# What are gigabytes?

Wikipedia gives multiple definitions that are not entirely related to each other.Gigabyte is a company in Taiwan and a nickname of a virus writer. (The) And in addition, it is a unit of measure of the amount of bytes of memory. And Jaap Koole gives a good answer, but not completely complete.

It starts with a bit and a bit is a 0 or 1. Or, to be more precise, an electric stream of 0 volts or 3 volts.(Or 5 volts or whatever voltage a processor also uses.) This stream goes through pins and wiring from A to B and the electronics rereacts and therefore “something” happens. And with just enough bits you can do a lot.

One was later to group the bits into bytes But in the years 60 there was no fixed definition of the number of bits in a byte.That could be 6, 12, 24, 36, 48 or even 60 bits per byte. Mostly multiples of 6 bits, actually, because in 6 bits fits the entire alphabet, all the numbers and the space. (64 values.) In the end, the byte has become standard for the 8-bit byte, since it has become the default.

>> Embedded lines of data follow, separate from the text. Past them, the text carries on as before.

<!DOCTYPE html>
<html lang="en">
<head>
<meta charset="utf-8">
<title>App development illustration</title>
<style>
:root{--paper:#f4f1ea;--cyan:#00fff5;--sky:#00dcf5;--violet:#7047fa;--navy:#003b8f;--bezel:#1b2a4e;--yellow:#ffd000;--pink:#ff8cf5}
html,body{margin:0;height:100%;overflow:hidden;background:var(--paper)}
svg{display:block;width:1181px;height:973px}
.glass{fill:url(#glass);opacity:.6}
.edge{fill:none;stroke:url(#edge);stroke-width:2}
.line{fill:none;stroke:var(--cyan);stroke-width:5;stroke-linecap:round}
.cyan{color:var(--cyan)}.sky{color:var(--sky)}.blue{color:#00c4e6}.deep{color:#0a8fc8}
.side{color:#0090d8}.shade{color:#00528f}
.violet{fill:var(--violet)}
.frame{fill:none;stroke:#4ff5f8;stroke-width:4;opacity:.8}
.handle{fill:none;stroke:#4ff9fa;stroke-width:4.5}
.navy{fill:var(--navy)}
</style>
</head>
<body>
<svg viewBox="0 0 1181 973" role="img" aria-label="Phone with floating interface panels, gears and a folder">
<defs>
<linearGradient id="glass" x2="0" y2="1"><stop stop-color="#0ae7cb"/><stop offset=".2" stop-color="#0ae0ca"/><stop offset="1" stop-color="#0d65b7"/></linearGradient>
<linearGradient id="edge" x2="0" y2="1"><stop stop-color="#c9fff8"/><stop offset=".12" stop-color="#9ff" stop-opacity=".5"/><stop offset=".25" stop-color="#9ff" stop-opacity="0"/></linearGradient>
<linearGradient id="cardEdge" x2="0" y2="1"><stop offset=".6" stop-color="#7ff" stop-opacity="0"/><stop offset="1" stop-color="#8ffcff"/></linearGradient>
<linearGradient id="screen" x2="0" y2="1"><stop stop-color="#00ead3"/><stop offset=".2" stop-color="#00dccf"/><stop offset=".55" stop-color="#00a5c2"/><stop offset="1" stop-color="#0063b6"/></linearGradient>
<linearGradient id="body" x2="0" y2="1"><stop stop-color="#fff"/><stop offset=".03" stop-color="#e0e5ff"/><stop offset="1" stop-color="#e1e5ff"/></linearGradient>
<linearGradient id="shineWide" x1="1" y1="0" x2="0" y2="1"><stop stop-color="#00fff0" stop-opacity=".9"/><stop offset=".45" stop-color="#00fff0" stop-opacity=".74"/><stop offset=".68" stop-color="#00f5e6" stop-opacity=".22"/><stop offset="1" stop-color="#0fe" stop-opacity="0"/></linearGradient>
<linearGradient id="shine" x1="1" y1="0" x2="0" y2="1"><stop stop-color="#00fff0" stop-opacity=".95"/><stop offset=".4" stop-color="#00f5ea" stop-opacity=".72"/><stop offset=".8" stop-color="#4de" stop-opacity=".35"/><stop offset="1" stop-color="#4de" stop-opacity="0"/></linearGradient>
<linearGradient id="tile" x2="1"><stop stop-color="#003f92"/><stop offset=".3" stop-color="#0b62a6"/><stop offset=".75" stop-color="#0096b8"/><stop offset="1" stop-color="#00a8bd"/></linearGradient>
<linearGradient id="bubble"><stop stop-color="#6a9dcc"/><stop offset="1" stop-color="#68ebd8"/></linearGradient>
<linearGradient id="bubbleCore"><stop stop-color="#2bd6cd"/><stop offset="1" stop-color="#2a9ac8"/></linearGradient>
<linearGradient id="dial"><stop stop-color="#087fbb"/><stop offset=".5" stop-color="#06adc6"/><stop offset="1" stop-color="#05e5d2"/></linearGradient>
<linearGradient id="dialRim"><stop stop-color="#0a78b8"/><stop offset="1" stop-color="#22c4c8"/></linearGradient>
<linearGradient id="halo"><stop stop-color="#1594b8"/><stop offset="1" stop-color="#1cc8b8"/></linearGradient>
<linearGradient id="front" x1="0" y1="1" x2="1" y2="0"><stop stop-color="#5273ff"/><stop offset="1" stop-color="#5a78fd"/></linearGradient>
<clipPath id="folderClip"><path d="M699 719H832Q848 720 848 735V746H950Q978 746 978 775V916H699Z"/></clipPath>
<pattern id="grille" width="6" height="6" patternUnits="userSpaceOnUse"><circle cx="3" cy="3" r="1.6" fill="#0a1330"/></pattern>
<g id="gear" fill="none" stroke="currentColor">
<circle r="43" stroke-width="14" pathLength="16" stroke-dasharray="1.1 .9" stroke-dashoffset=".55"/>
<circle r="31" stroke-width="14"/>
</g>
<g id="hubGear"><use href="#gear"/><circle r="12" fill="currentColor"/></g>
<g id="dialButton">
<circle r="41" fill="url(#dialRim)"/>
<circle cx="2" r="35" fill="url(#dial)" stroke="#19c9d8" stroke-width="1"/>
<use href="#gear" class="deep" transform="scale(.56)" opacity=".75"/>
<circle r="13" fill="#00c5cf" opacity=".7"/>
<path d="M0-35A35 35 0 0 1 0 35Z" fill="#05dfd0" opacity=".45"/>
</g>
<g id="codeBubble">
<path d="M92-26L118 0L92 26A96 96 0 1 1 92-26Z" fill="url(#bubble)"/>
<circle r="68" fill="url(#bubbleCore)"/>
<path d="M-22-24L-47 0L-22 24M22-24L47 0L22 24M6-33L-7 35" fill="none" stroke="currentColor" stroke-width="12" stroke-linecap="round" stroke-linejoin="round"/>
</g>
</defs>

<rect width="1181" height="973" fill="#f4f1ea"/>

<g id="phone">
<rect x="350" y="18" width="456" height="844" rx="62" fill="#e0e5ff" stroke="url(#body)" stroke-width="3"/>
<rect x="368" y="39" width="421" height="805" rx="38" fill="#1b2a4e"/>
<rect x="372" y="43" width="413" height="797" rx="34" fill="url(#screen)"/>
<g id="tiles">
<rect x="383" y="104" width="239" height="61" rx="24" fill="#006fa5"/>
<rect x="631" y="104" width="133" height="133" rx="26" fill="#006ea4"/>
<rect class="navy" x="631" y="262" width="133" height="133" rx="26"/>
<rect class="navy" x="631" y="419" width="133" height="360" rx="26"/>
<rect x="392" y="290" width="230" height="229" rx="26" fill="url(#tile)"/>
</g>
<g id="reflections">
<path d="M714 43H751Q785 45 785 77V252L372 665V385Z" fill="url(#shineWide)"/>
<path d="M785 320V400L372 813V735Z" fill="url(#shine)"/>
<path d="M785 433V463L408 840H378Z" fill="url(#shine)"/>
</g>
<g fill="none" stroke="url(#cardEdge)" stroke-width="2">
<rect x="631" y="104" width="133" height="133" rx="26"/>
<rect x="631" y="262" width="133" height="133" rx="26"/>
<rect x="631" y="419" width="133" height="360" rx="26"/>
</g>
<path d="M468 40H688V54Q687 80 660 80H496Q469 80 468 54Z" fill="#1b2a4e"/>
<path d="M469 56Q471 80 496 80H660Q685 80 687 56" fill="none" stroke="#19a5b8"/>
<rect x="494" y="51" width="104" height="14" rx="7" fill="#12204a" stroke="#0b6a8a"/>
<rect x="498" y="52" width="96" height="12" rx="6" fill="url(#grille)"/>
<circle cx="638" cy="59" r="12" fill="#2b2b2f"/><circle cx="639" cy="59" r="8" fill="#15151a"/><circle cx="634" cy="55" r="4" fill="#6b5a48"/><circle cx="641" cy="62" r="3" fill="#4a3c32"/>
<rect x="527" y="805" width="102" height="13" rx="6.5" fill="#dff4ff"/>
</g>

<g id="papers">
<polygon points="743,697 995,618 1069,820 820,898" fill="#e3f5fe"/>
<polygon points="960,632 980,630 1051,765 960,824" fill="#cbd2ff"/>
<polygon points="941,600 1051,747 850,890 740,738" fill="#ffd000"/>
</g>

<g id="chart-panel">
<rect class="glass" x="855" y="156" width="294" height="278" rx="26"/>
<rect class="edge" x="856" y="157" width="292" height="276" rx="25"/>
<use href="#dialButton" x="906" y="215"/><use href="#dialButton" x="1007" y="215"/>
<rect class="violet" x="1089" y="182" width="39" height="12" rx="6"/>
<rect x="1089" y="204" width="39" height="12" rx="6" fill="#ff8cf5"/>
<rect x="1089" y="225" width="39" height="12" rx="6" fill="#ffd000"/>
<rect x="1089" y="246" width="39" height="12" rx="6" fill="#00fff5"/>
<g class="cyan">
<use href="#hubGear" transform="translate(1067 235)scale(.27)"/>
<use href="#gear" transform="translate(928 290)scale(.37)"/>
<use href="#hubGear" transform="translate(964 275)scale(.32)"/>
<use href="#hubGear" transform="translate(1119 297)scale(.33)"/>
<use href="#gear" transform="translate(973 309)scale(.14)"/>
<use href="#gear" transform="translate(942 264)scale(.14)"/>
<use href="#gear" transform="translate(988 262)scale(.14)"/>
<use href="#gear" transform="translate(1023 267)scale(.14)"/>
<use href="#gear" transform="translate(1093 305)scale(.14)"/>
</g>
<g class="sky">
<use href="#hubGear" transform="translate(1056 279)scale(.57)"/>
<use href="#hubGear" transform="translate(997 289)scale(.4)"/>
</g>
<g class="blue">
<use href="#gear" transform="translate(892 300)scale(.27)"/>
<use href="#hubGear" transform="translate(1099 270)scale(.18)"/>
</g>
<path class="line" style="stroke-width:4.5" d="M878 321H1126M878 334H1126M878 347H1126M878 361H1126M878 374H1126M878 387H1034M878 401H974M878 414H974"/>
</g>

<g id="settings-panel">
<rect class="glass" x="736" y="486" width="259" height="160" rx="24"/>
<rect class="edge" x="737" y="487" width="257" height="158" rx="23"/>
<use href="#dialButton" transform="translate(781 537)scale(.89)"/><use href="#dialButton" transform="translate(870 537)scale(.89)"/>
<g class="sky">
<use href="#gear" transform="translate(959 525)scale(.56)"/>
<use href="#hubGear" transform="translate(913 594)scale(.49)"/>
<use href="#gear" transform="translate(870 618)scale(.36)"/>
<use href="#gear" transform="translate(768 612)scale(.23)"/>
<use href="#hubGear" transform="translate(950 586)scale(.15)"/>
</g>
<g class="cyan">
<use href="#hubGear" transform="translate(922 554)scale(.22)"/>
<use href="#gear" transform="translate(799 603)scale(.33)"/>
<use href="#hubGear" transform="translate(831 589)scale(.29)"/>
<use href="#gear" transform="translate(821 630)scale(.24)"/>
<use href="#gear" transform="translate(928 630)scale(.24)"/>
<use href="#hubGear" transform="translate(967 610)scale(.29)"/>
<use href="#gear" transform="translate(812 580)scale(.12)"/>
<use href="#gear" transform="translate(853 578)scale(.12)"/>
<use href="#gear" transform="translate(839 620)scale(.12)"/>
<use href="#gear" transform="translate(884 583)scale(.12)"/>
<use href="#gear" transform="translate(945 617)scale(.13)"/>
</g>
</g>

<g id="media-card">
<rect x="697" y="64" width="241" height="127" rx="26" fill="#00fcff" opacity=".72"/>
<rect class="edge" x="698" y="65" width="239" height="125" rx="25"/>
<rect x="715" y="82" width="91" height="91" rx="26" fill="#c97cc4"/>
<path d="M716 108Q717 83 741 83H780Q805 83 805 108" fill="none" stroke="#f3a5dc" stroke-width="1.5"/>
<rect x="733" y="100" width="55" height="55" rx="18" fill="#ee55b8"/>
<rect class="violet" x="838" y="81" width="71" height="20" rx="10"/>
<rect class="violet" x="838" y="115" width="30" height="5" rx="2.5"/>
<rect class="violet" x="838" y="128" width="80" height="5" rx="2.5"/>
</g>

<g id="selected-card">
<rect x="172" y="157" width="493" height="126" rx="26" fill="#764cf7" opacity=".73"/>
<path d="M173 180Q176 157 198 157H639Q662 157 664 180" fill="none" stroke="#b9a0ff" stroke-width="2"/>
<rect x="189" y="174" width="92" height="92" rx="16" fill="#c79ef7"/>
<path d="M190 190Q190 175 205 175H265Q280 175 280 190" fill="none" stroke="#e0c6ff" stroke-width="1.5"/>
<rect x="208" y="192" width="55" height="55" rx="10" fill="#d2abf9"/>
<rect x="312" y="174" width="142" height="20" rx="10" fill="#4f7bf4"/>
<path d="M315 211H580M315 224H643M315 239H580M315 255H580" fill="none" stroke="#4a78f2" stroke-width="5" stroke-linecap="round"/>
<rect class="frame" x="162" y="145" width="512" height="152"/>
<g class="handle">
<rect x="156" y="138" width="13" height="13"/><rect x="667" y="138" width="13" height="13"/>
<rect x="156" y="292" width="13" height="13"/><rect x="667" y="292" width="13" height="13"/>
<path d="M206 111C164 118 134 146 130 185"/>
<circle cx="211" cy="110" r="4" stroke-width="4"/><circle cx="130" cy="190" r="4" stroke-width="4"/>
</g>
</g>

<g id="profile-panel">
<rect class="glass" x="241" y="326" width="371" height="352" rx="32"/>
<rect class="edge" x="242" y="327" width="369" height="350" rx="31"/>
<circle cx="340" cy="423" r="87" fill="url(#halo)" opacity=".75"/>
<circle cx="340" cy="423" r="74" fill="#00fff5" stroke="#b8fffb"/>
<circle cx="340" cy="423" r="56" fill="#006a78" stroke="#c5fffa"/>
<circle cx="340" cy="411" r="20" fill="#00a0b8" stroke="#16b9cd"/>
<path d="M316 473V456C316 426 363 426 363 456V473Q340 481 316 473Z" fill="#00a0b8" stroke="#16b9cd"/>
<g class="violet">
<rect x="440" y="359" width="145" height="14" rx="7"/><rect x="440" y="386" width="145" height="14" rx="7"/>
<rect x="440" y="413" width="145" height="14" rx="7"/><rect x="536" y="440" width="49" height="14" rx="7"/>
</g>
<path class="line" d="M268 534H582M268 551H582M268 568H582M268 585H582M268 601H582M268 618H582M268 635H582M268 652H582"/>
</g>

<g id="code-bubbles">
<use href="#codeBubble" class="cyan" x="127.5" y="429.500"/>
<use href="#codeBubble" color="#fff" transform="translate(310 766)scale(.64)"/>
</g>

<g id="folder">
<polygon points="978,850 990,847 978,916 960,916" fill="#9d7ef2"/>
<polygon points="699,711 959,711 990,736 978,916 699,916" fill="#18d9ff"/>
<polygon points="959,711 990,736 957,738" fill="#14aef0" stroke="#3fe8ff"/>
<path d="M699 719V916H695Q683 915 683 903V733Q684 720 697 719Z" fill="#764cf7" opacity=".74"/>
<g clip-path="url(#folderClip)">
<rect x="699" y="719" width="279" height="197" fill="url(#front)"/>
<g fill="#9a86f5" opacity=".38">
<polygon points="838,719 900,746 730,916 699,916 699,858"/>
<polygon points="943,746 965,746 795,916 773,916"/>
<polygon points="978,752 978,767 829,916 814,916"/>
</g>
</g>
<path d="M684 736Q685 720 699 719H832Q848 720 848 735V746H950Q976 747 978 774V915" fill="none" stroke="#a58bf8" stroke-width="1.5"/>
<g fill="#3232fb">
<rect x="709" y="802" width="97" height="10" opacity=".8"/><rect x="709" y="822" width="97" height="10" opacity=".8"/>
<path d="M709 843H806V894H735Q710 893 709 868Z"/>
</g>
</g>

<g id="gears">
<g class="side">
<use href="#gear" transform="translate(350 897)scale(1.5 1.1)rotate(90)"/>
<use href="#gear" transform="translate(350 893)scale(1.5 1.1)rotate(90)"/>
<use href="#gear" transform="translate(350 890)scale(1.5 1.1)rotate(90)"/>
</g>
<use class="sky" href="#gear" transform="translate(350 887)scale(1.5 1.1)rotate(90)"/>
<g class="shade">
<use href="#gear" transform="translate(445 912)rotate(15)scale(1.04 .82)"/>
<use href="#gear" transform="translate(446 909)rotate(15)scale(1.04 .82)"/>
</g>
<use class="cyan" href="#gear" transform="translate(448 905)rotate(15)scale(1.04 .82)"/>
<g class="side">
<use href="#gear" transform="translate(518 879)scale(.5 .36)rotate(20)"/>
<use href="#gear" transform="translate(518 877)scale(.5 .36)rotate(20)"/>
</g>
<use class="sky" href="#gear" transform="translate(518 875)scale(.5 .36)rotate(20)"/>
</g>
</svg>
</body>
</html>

And the Giga part is a standard name in the SI system.This system defines the designations of various units of measure such as the meter for AFTSND, gram for mass, ampere for current, and so on. These are also prefixes that are used as a multiplication factor. Kilo thus means multiplying by a thousand, mega for a million and giga for a billion. But also in the other direction like Milli benefits by a thousand and micro benefits by a million. But at bytes, this sharing is useless, so only the magnification factors are used.

This means that a gigabyte actually means 1 billion bytes and not 1,073,741,824 bytes.That’s quite a big difference. Only, originally no powers of 1000 were used within the ICT but powers of 1024, because multiples of 8 fit nicely in this. This also has to do with the fact that [math2 ^ {10} [/math nicely contains all the values from 0 to [math1024 ^ 1 [/math].And [math2 ^ {20} [/math until [math1024 ^ 2 [/math and [math2 ^ {30} [ /math again [math1024 ^ 3 [/math.So on computers, they quickly started working with powers of 1024.

And so there are actually two standards created, where the gigabyte is actually [math1000 ^ 3 [/math , but the gibibyte is [math1024 ^ 3 [/mathbytes . But the latter is often still named as gigabyte when it comes to RAM.But the powers of a thousand are used to indicate the sizes of hard drives, which means that in a hard drive of 100 gigabytes you actually have almost a gigabyte less disk space than you think. Simply because the gibibyte is not a nice number in the decimal system while the gigabyte is not a nice number in the binary system.

But for memory modules the JEDEC standard exists which uses the binary denomination and not the decimal denomination.For all other applications, you should actually assume the decimal name or else use Kibi, Mebi or Gibi. That is the ISO/IEC standard.

Well, this has been causing the confusion for several decades.But the rule is simple:

If the memory is (RAM) then the gigabyte or GB is [math1024 ^ 3 [/mathbytes .In other situations, the gigabyte or GB is correct [math1000 ^ 3 [/mathbytes while the Gibibyte or GiB is again [math1024 ^ 3 [/math .

A **bit** is a 1 or 0. The basic unit of information.

A **Byte** is a series of 8 bits

A KB is a **kilobyte**, is 1,024 Bytes

A MB is a **megabyte** IS 1,024 KB

A GB is a **Gigabyte** is 1,024 Mb

What all *sizes* are for the size of information space.